Differently-abled people in India are often financially excluded because they are unbanked. It’s therefore very important to enhance their skills so that they can find gainful employment. Over the last few years, it has been largely acknowledged that being differently-abled is both a developmental and a major human rights issue.
Like neuro-typicals, differently-abled people have to depend on their income, provided they have an income. According to conservative estimates, India has about three crore differently-abled people. But the World Bank and the World Health Organization has pegged the number considerably higher. The disparity in the statistics suggests that a number of differently-abled individuals are being kept out of the mainstream society.
The government has included several provisions in the Persons with Disability Act (1995), for employment of differently-abled persons in the public sector. Some organizations like National Handicapped Finance and Development Corporation, gives loans to differently-abled persons but the approval is often a tedious process.
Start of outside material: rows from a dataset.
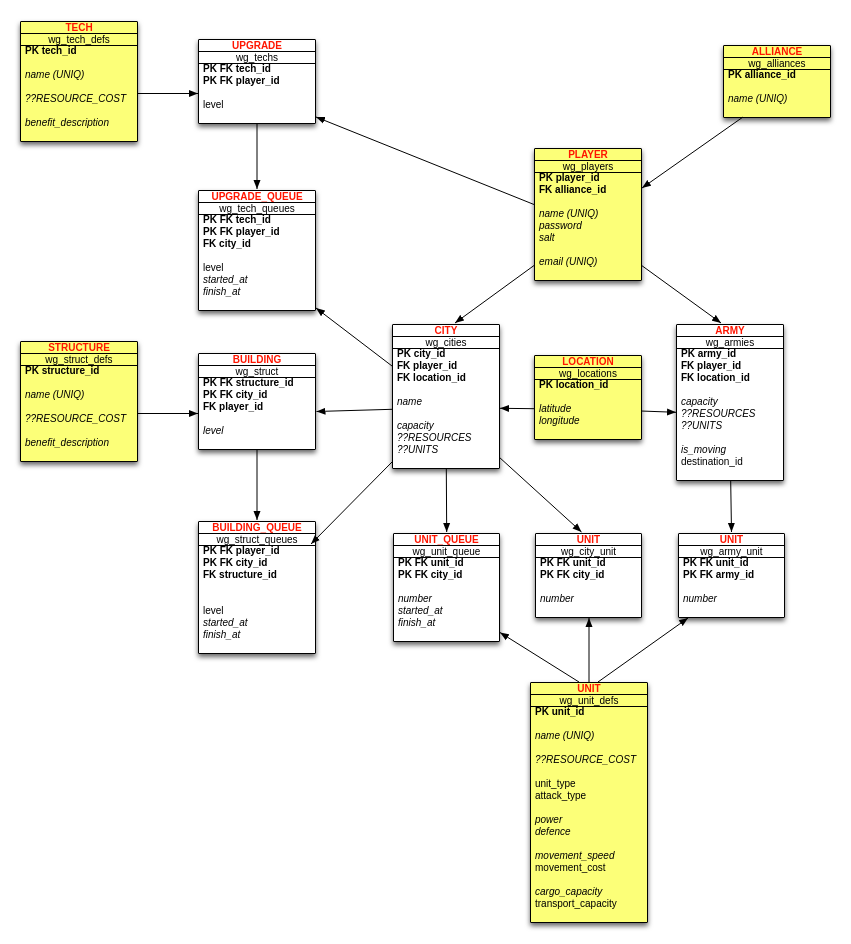
<!DOCTYPE html>
<html lang="en">
<head>
<meta charset="utf-8">
<title>Game database schema</title>
<style>
:root {
  --paper: #ffffff;
  --ink: #000000;
  --title: #ff1500;
  --definition: #fcff78;
  --shadow: rgba(0, 0, 0, 0.6);
  --row: 12px;
}
* { box-sizing: border-box; margin: 0; padding: 0; }
html, body { width: 851px; height: 944px; overflow: hidden; background: var(--paper); }
.diagram {
  position: relative;
  width: 851px;
  height: 944px;
  color: var(--ink);
  font: 10px/12px "Liberation Sans", Arial, sans-serif;
}
.links { position: absolute; left: 0; top: 0; }
.links line { stroke: var(--ink); stroke-width: 1; marker-end: url(#arrow); }
.table {
  position: absolute;
  left: var(--x);
  top: var(--y);
  width: var(--w, 118px);
  height: var(--h);
  border: 1px solid var(--ink);
  border-radius: 1px;
  background: var(--paper);
  box-shadow: 0 3px 5px var(--shadow);
  white-space: nowrap;
}
.definition { background: var(--definition); }
.table h2, .table p {
  height: var(--row);
  border-bottom: 1px solid var(--ink);
  font-size: 10px;
  line-height: 11px;
  text-align: center;
}
.table h2 { color: var(--title); font-weight: bold; }
.table ul { list-style: none; margin-top: -1px; padding-left: 4px; }
.table li { height: var(--row); }
.key { font-weight: bold; }
.note { font-style: italic; }
.gap { margin-top: var(--row); }
.wide-gap { margin-top: 24px; }
</style>
</head>
<body>
<main class="diagram">

  <section class="table definition" style="--x:20px;--y:21px;--h:121px">
    <h2>TECH</h2><p>wg_tech_defs</p>
    <ul>
      <li class="key">PK tech_id</li>
      <li class="note gap">name (UNIQ)</li>
      <li class="note gap">??RESOURCE_COST</li>
      <li class="note gap">benefit_description</li>
    </ul>
  </section>

  <section class="table" style="--x:198px;--y:39px;--h:85px">
    <h2>UPGRADE</h2><p>wg_techs</p>
    <ul>
      <li class="key">PK FK tech_id</li>
      <li class="key">PK FK player_id</li>
      <li class="gap">level</li>
    </ul>
  </section>

  <section class="table definition" style="--x:723px;--y:45px;--w:108px;--h:73px">
    <h2>ALLIANCE</h2><p>wg_alliances</p>
    <ul>
      <li class="key">PK alliance_id</li>
      <li class="note gap">name (UNIQ)</li>
    </ul>
  </section>

  <section class="table definition" style="--x:534px;--y:148px;--w:108px;--h:133px">
    <h2>PLAYER</h2><p>wg_players</p>
    <ul>
      <li class="key">PK player_id</li>
      <li class="key">FK alliance_id</li>
      <li class="note gap">name (UNIQ)</li>
      <li class="note">password</li>
      <li class="note">salt</li>
      <li class="note gap">email (UNIQ)</li>
    </ul>
  </section>

  <section class="table" style="--x:198px;--y:190px;--h:121px">
    <h2>UPGRADE_QUEUE</h2><p>wg_tech_queues</p>
    <ul>
      <li class="key">PK FK tech_id</li>
      <li class="key">PK FK player_id</li>
      <li class="key">FK city_id</li>
      <li class="gap">level</li>
      <li class="note">started_at</li>
      <li class="note">finish_at</li>
    </ul>
  </section>

  <section class="table definition" style="--x:20px;--y:341px;--h:121px">
    <h2>STRUCTURE</h2><p>wg_struct_defs</p>
    <ul>
      <li class="key">PK structure_id</li>
      <li class="note gap">name (UNIQ)</li>
      <li class="note gap">??RESOURCE_COST</li>
      <li class="note gap">benefit_description</li>
    </ul>
  </section>

  <section class="table" style="--x:198px;--y:353px;--h:97px">
    <h2>BUILDING</h2><p>wg_struct</p>
    <ul>
      <li class="key">PK FK structure_id</li>
      <li class="key">PK FK city_id</li>
      <li class="key">FK player_id</li>
      <li class="note gap">level</li>
    </ul>
  </section>

  <section class="table" style="--x:392px;--y:324px;--w:108px;--h:145px">
    <h2>CITY</h2><p>wg_cities</p>
    <ul>
      <li class="key">PK city_id</li>
      <li class="key">FK player_id</li>
      <li class="key">FK location_id</li>
      <li class="note gap">name</li>
      <li class="note gap">capacity</li>
      <li class="note">??RESOURCES</li>
      <li class="note">??UNITS</li>
    </ul>
  </section>

  <section class="table definition" style="--x:534px;--y:355px;--w:108px;--h:85px">
    <h2>LOCATION</h2><p>wg_locations</p>
    <ul>
      <li class="key">PK location_id</li>
      <li class="note gap">latitude</li>
      <li class="note">longitude</li>
    </ul>
  </section>

  <section class="table" style="--x:676px;--y:324px;--w:108px;--h:157px">
    <h2>ARMY</h2><p>wg_armies</p>
    <ul>
      <li class="key">PK army_id</li>
      <li class="key">FK player_id</li>
      <li class="key">FK location_id</li>
      <li class="note gap">capacity</li>
      <li class="note">??RESOURCES</li>
      <li class="note">??UNITS</li>
      <li class="note gap">is_moving</li>
      <li>destination_id</li>
    </ul>
  </section>

  <section class="table" style="--x:198px;--y:521px;--h:133px">
    <h2>BUILDING_QUEUE</h2><p>wg_struct_queues</p>
    <ul>
      <li class="key">PK FK player_id</li>
      <li class="key">PK FK city_id</li>
      <li class="key">FK structure_id</li>
      <li class="wide-gap">level</li>
      <li class="note">started_at</li>
      <li class="note">finish_at</li>
    </ul>
  </section>

  <section class="table" style="--x:393px;--y:533px;--w:107px;--h:109px">
    <h2>UNIT_QUEUE</h2><p>wg_unit_queue</p>
    <ul>
      <li class="key">PK FK unit_id</li>
      <li class="key">PK FK city_id</li>
      <li class="note gap">number</li>
      <li class="note">started_at</li>
      <li class="note">finish_at</li>
    </ul>
  </section>

  <section class="table" style="--x:535px;--y:533px;--w:107px;--h:85px">
    <h2>UNIT</h2><p>wg_city_unit</p>
    <ul>
      <li class="key">PK FK unit_id</li>
      <li class="key">PK FK city_id</li>
      <li class="note gap">number</li>
    </ul>
  </section>

  <section class="table" style="--x:678px;--y:533px;--w:107px;--h:85px">
    <h2>UNIT</h2><p>wg_army_unit</p>
    <ul>
      <li class="key">PK FK unit_id</li>
      <li class="key">PK FK army_id</li>
      <li class="note gap">number</li>
    </ul>
  </section>

  <section class="table definition" style="--x:530px;--y:682px;--h:241px">
    <h2>UNIT</h2><p>wg_unit_defs</p>
    <ul>
      <li class="key">PK unit_id</li>
      <li class="note gap">name (UNIQ)</li>
      <li class="note gap">??RESOURCE_COST</li>
      <li class="gap">unit_type</li>
      <li>attack_type</li>
      <li class="note gap">power</li>
      <li class="note">defence</li>
      <li class="note gap">movement_speed</li>
      <li>movement_cost</li>
      <li class="note gap">cargo_capacity</li>
      <li>transport_capacity</li>
    </ul>
  </section>

  <svg class="links" width="851" height="944" viewBox="0 0 851 944" aria-hidden="true">
    <defs>
      <marker id="arrow" markerUnits="userSpaceOnUse" markerWidth="10" markerHeight="8" refX="9" refY="4" orient="auto">
        <polygon points="0,0.5 9,4 0,7.5"/>
      </marker>
    </defs>
    <line x1="138" y1="93.5" x2="198" y2="93.5"/>
    <line x1="257" y1="124" x2="257" y2="189"/>
    <line x1="534" y1="204.5" x2="316" y2="117"/>
    <line x1="743" y1="117" x2="642" y2="188"/>
    <line x1="534" y1="265.5" x2="455" y2="323"/>
    <line x1="641" y1="265" x2="721" y2="323"/>
    <line x1="392" y1="366" x2="316" y2="308"/>
    <line x1="392" y1="409.3" x2="316.5" y2="411.5"/>
    <line x1="392" y1="462" x2="311" y2="544"/>
    <line x1="138" y1="413.5" x2="198" y2="413.5"/>
    <line x1="257" y1="450" x2="257" y2="520"/>
    <line x1="534" y1="408.7" x2="500" y2="408.3"/>
    <line x1="641" y1="411" x2="676" y2="412.3"/>
    <line x1="446.3" y1="469" x2="446.7" y2="532"/>
    <line x1="499" y1="457" x2="581.5" y2="532"/>
    <line x1="730.7" y1="481" x2="731.5" y2="532"/>
    <line x1="579" y1="682" x2="500" y2="632.5"/>
    <line x1="589" y1="682" x2="589" y2="618"/>
    <line x1="598" y1="682" x2="688" y2="618"/>
  </svg>

</main>
</body>
</html>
The Indian government, in 2015-16, came up with a scheme to extend financial assistance to differently-abled for skill training. The ultimate goal for this scheme is to offer a platform for educated and skilled people with disabilities to get employment or establish their own business. The government has set a target to provide skill training to 2.5 million differently-abled people by 2022. This will certainly help this section of the population to contribute to the society in the best way possible.